Treats. Treats are critical in our relationship with our dogs. Just remember every treat adds calories, and consider this when determining how much food to feed. A “little bite” here or there can really add up, especially in a 10 pound dog.

Supplements. Just because a product says it is natural doesn’t mean it is safe. Arsenic is natural and in the right dose it will either kill or heal the patient. The FDA enforces strict legislation governing the safety, production,

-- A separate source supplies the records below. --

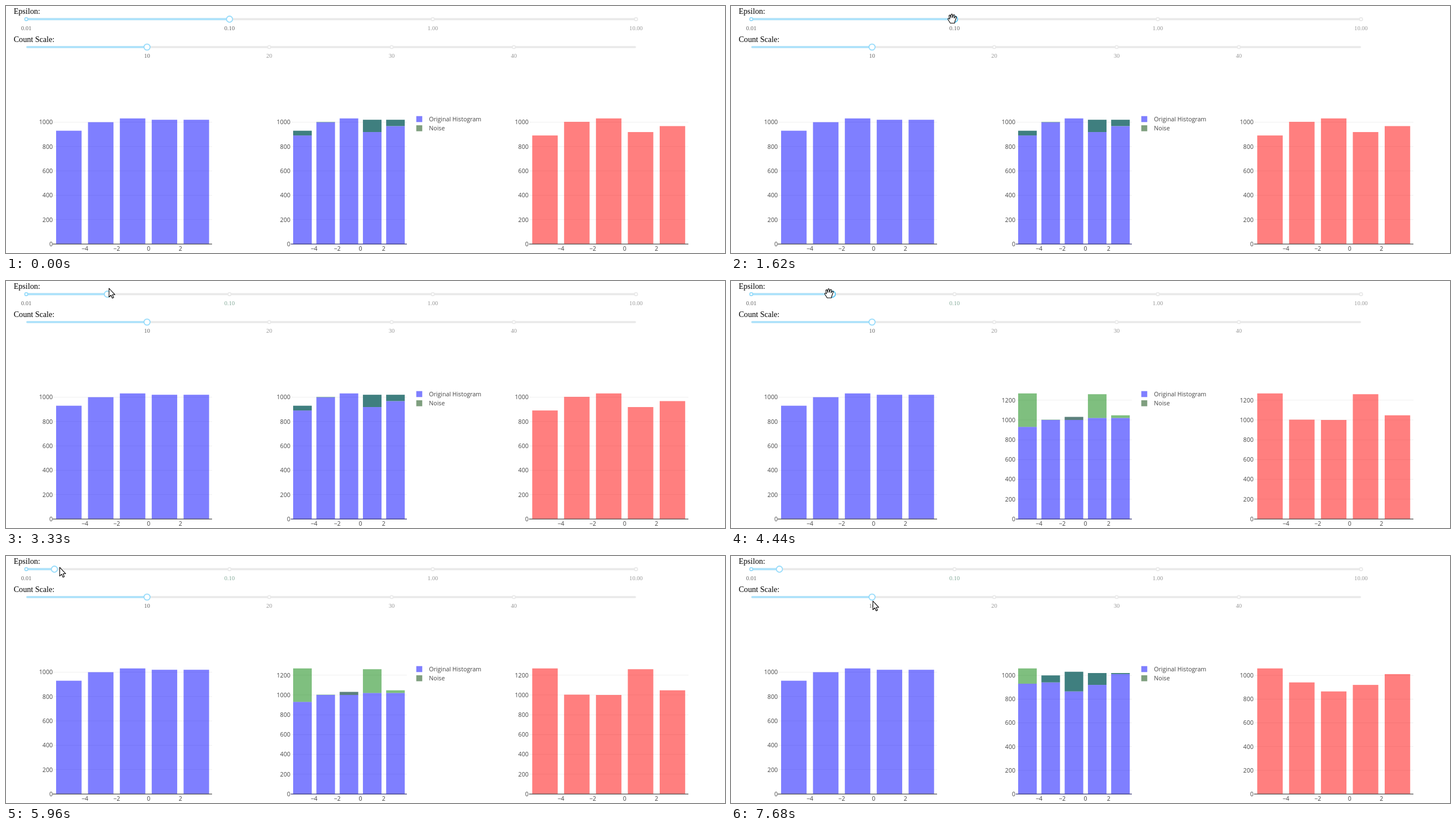
Write an HTML page that moves like this. It is 1277x439 px and loops after 8000 ms.

```html
<!DOCTYPE html>
<html lang="en">
<head>
<meta charset="utf-8">
<title>Noise histogram</title>
<style>
html, body { margin: 0; width: 100%; height: 100%; overflow: hidden; background: #fff; }
svg { display: block; width: 1277px; height: 439px; isolation: isolate; }
text { font: 10.6px "Open Sans", sans-serif; fill: #444; }
.title { font: 14.1px "Liberation Serif", serif; fill: #000; }
.mark { font: 10.6px "Liberation Serif", serif; fill: #999; text-anchor: middle; }
.mark.on { fill: #666; }
.mark.passed { fill: #84aa99; }
.tip { font: 11.3px "Liberation Sans", sans-serif; }
.cross { stroke: #fff; stroke-width: 2; mix-blend-mode: difference; }
.cursor { fill: #fff; stroke: #000; stroke-width: 1.1; stroke-linejoin: round; }
.icons { fill: none; stroke: #c7c7c7; stroke-width: 1.8; }
.solid { fill: #c7c7c7; stroke: none; }
</style>
</head>
<body>
<svg viewBox="0 0 1277 439">
  <rect width="1277" height="439" fill="#fff"/>
  <text class="title" x="13.7" y="14">Epsilon:</text>
  <text class="title" x="13.7" y="64">Count Scale:</text>
  <g id="charts"></g>
  <g id="legend">
    <rect x="728.7" y="195.7" width="10.6" height="10.6" fill="#7f7fff"/>
    <rect x="728.7" y="212" width="10.6" height="10.6" fill="#7f9f7f"/>
    <text x="751.3" y="205">Original Histogram</text>
    <text x="751.3" y="221.3">Noise</text>
  </g>
  <g id="sliders"></g>
  <g id="modebar"></g>
  <g id="tooltip" visibility="hidden">
    <path d="M544 221.5l5-5v-4h91v18.500h-91v-4z" fill="#00f"/>
    <rect x="641" y="211.500" width="71" height="20" fill="#fff" fill-opacity=".8"/>
    <text class="tip" x="551" y="225.500" style="fill:#fff;font-weight:bold">(−4.997027, 930)</text>
    <text class="tip" x="643.500" y="225.500" style="fill:#00f">Original His...</text>
  </g>
  <g id="pointer"></g>
</svg>
<script>
const LOOP = 8000, STEP = 65, BASE = 423, TOP = 223.2;
const $ = id => document.getElementById(id);
const rect = (x, y, w, h, fill, more = '') =>
  `<rect x="${x}" y="${y}" width="${w}" height="${h}" fill="${fill}" ${more}/>`;
const text = (x, y, str, attrs) => `<text x="${x}" y="${y}" ${attrs}>${str}</text>`;

const original = [930, 1000, 1031, 1020, 1020];
const noisy = [
  { from: 0, values: [891, 1003, 1031, 919, 968], loss: '#3f7f7f' },
  { from: 3450, values: [1268, 1003, 1000, 1260, 1047], loss: '#5c807c' },
  { from: 6030, values: [1059, 941, 865, 920, 1011], loss: '#3f7f7f' }
];

// Time spans in which the pointer moves; it rests in between.
const spans = [[580, 1360], [1420, 1680], [1890, 2650], [2730, 3180], [3330, 3450],
  [3930, 4190], [4380, 4590], [4860, 5620], [5770, 6550], [6630, 7410],
  [7470, 7470], [7680, 7680]];

// time, x, y, pointer shape, epsilon handle x
const keys = [
  [580, 962, 430, 'cross', 397],
  [645, 800, 395, 'arrow', 397],
  [710, 648, 353, 'cross', 397],
  [840, 526, 263, 'cross', 397],
  [905, 478, 210, 'arrow', 397],
  [1035, 415, 130, 'arrow', 397],
  [1360, 364, 42, 'arrow', 397],
  [1420, 374, 35, 'arrow', 397],
  [1550, 391, 23, 'hand', 397],
  [1680, 395, 22, 'hand', 397],
  [1890, 396, 21, 'grab', 397],
  [2470, 311, 22, 'grab', 318],
  [2650, 255, 22, 'grab', 268],
  [2730, 246, 22, 'grab', 257],
  [3180, 182, 14, 'grab', 180],
  [3330, 183, 13, 'arrow', 180],
  [3930, 181, 13, 'arrow', 180],
  [4190, 159, 14, 'arrow', 180],
  [4380, 166, 18, 'arrow', 180],
  [4440, 174, 22, 'hand', 180],
  [4590, 181, 22, 'hand', 180],
  [4860, 181, 20, 'grab', 180],
  [5300, 125, 30, 'grab', 128],
  [5620, 95, 21, 'grab', 86],
  [5770, 95, 20, 'arrow', 86],
  [5960, 95, 20, 'arrow', 86],
  [6550, 139, 39, 'arrow', 86],
  [6630, 150, 46, 'arrow', 86],
  [7050, 277, 92, 'arrow', 86],
  [7410, 246, 85, 'arrow', 86],
  [7470, 252, 81, 'arrow', 86],
  [7680, 252, 80, 'arrow', 86]
];

function heldTime(t) {
  const span = spans.filter(s => s[0] <= t).pop();
  return span ? Math.min(span[1], span[0] + Math.floor((t - span[0] + 5) / STEP) * STEP) : 0;
}

function poseAt(t) {
  const i = keys.findLastIndex(k => k[0] <= t);
  if (i < 0) return { shape: 'none', x: 0, y: 0, handle: 397 };
  const a = keys[i], b = keys[i + 1] || a;
  const f = b === a ? 0 : (t - a[0]) / (b[0] - a[0]);
  const mix = n => a[n] + (b[n] - a[n]) * f;
  return { x: mix(1), y: mix(2), shape: a[3], handle: mix(4) };
}

function chart({ left, right, label, bar, step, tick, axis }, max, bars) {
  const scale = TOP / max;
  let out = '';
  for (let v = 0; v <= max; v += 200) {
    const y = BASE - v * scale;
    if (v) out += rect(left, y - .45, right - left, .9, '#eee');
    out += text(label, y + 3.9, v, 'text-anchor="end"');
  }
  bars.forEach((parts, i) => parts.forEach(([lo, hi, fill, alpha = .5]) => {
    out += rect(bar + i * step, BASE - hi * scale, step * .8, (hi - lo) * scale, fill,
      `fill-opacity="${alpha}"`);
  }));
  out += rect(left - 1, BASE - .5, right - left + 1, 1.2, axis);
  ['−4', '−2', '0', '2'].forEach((s, i) => {
    out += text(tick + i * step, 435, s, 'text-anchor="middle"');
  });
  return out;
}

function drawCharts({ values, loss }) {
  const max = Math.max(...original, ...values);
  const stacked = original.map((v, i) => {
    const n = values[i];
    return n >= v ? [[0, v, '#00f'], [v, n, '#008000']]
                  : [[0, n, '#00f'], [n, v, loss, 1]];
  });
  $('charts').innerHTML =
    chart({ left: 84, right: 366, label: 83, bar: 89, step: 56.6, tick: 140, axis: '#444' },
      1031, original.map(v => [[0, v, '#00f']])) +
    chart({ left: 507, right: 712, label: 505, bar: 510, step: 41.3, tick: 547, axis: '#2e2e70' },
      max, stacked) +
    chart({ left: 930, right: 1212, label: 928, bar: 934.6, step: 56.6, tick: 985.5, axis: '#444' },
      Math.max(...values), values.map(v => [[0, v, '#f00']]));
}

const ring = (x, y, r, color) =>
  `<circle cx="${x}" cy="${y}" r="${r}" fill="#fff" stroke="${color}" stroke-width="1.8"/>`;

function slider(y, handle, dots, labels, shape) {
  let out = rect(36, y - 1.8, 1083, 3.6, '#e9e9e9', 'rx="1.8"') +
    rect(36, y - 1.8, handle - 36, 3.6, '#abe2fb', 'rx="1.8"');
  dots.forEach((x, i) => {
    const on = x <= handle + .5;
    out += ring(x, y, 2.7, on ? '#96dbfa' : '#e9e9e9') +
      text(x, y + 19.400, labels[i], `class="mark ${on ? 'on' : labels[i] === '0.10' ? 'passed' : ''}"`);
  });
  if (shape === 'grab') out += `<circle cx="${handle}" cy="${y}" r="8" fill="#57c5f7" opacity=".3"/>`;
  const busy = shape === 'grab' || shape === 'hand';
  return out + ring(handle, y, 5.4, busy ? '#57c5f7' : '#96dbfa');
}

function drawSliders({ handle, shape }) {
  $('sliders').innerHTML =
    slider(23.4, handle, [36, 397, 758, 1119], ['0.01', '0.10', '1.00', '10.00'], shape) +
    slider(73, 250.500, [250.500, 467.5, 685, 902], ['10', '20', '30', '40']);
}

const modebar = `<g class="icons">
  <path class="solid" d="M631 108.500h3.500l1.500-2h4l1.500 2h3.500v9.500h-14z"/>
  <circle cx="638" cy="113" r="2.6" stroke="#fff" stroke-width="1.3"/>
  <g stroke="#7a7a7a"><circle cx="664.500" cy="111" r="4.300"/>
    <path d="M667.500 114.500l4.500 4.500M662 111h5M664.500 108.500v5"/></g>
  <path d="M680.500 112.500h13M687 106v13" stroke-width="1.300"/>
  <path class="solid" d="M687 105l2.500 3.500h-5zM687 120l2.500-3.500h-5zM679.500 112.500l3.500-2.500v5zM694.500 112.500l-3.500-2.500v5z"/>
  <rect x="702" y="106.500" width="12" height="12" stroke-dasharray="2 1.400"/>
  <path d="M724 116c-3-4 0-8.500 5-8.500s7 3 5 6-7 3-9 1.500-1 4 0 4" stroke-width="1.400"/>
  <path class="solid" d="M750.500 106.500h12v12h-12zM771 106.500h12v12h-12z"/>
  <path d="M756.500 109v7M753 112.500h7M773.500 112.500h7" stroke="#fff"/>
  <path d="M792 110v-4h4M800 106h4v4M804 115v4h-4M796 119h-4v-4M794.500 108.500l7 8M801.500 108.500l-7 8" stroke-width="1.400"/>
  <path class="solid" d="M812.500 113l6.500-6.500 6.500 6.500h-1.500v5.500h-3.500v-4h-3v4h-3.500v-5.500z"/>
  <rect x="840" y="105.500" width="14" height="14" rx="1.500" fill="#1c1c1c" stroke="none"/></g>`;

const hand = 'M-3.5 8L-7.5 1.5C-8.5-.5-6-1.5-4.5 .8L-5.8-4.5C-6-6.8-3.8-7-3.3-5L-2.4-1.5L-2.2-6.5' +
  'C-2-8.600 .3-8.600 .4-6.500L.6-1.800L1.800-5.800C2.400-7.800 4.600-7 4.200-5L3.400-1L5-3' +
  'C6.500-5 8.200-3.500 7.200-2L5 4L4 8Z';
const fist = 'M-3.5 6L-6 1C-7-1-5.5-2-4.5-.5V-3C-4.5-5.5-2-5.5-1.8-4C-1.5-6 1-6 1.2-4' +
  'C1.8-5.5 4-5 3.8-3C4.5-4.2 6-3.5 5.8-1.5L5 3L3.8 6Z';
const shapes = {
  none: '',
  arrow: '<path class="cursor" d="M0 0V15.500L3.500 12.200L5.800 17.500L8.200 16.500L6 11.300H10.500Z"/>',
  cross: '<path class="cross" d="M-11 0H11M0-11V11"/>',
  hand: `<path class="cursor" d="${hand}"/>`,
  grab: `<circle r="11" fill="#fbf06b"/><path class="cursor" d="${fist}" style="fill:#fbf5a5"/>`
};

function drawPointer({ x, y, shape }) {
  const pointer = $('pointer');
  pointer.innerHTML = shapes[shape];
  pointer.setAttribute('transform', `translate(${x} ${y})`);
  // blending has to reach the page, so it sits on the outer group
  pointer.style.mixBlendMode = shape === 'cross' ? 'difference' : 'normal';

  const panel = x < 425 ? -424 : x < 850 ? 0 : 422;
  $('modebar').innerHTML = y > 105 && shape !== 'none' ? modebar : '';
  $('modebar').setAttribute('transform', `translate(${panel})`);
  const hovering = shape === 'cross' && x > 510 && x < 543;
  $('tooltip').setAttribute('visibility', hovering ? 'visible' : 'hidden');
}

let lastTime, lastData;
function frame() {
  const t = performance.now() % LOOP, held = heldTime(t);
  const data = noisy.filter(n => n.from <= t).pop();
  if (data !== lastData) drawCharts(lastData = data);
  if (held !== lastTime) {
    const pose = poseAt(lastTime = held);
    drawSliders(pose);
    drawPointer(pose);
  }
  requestAnimationFrame(frame);
}
frame();
</script>
</body>
</html>
```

selecting-supplements-for-your-pet-DSC_0760-edited and labeling of food products for the safety of the consumer. Unfortunately, this is not the case with supplements, where regulations and enforcement are minimal, particularly in supplements being sold for use in animals. To avoid harmful mistakes, consulting a licensed veterinarian who is knowledgeable about supplements and alternative medicine is still the best way to protect your pet. We are here to help you determine what will be safe and beneficial for your pet. Please don’t hesitate to ask our staff. For some basic guidelines please read our article on selecting supplements for your pet.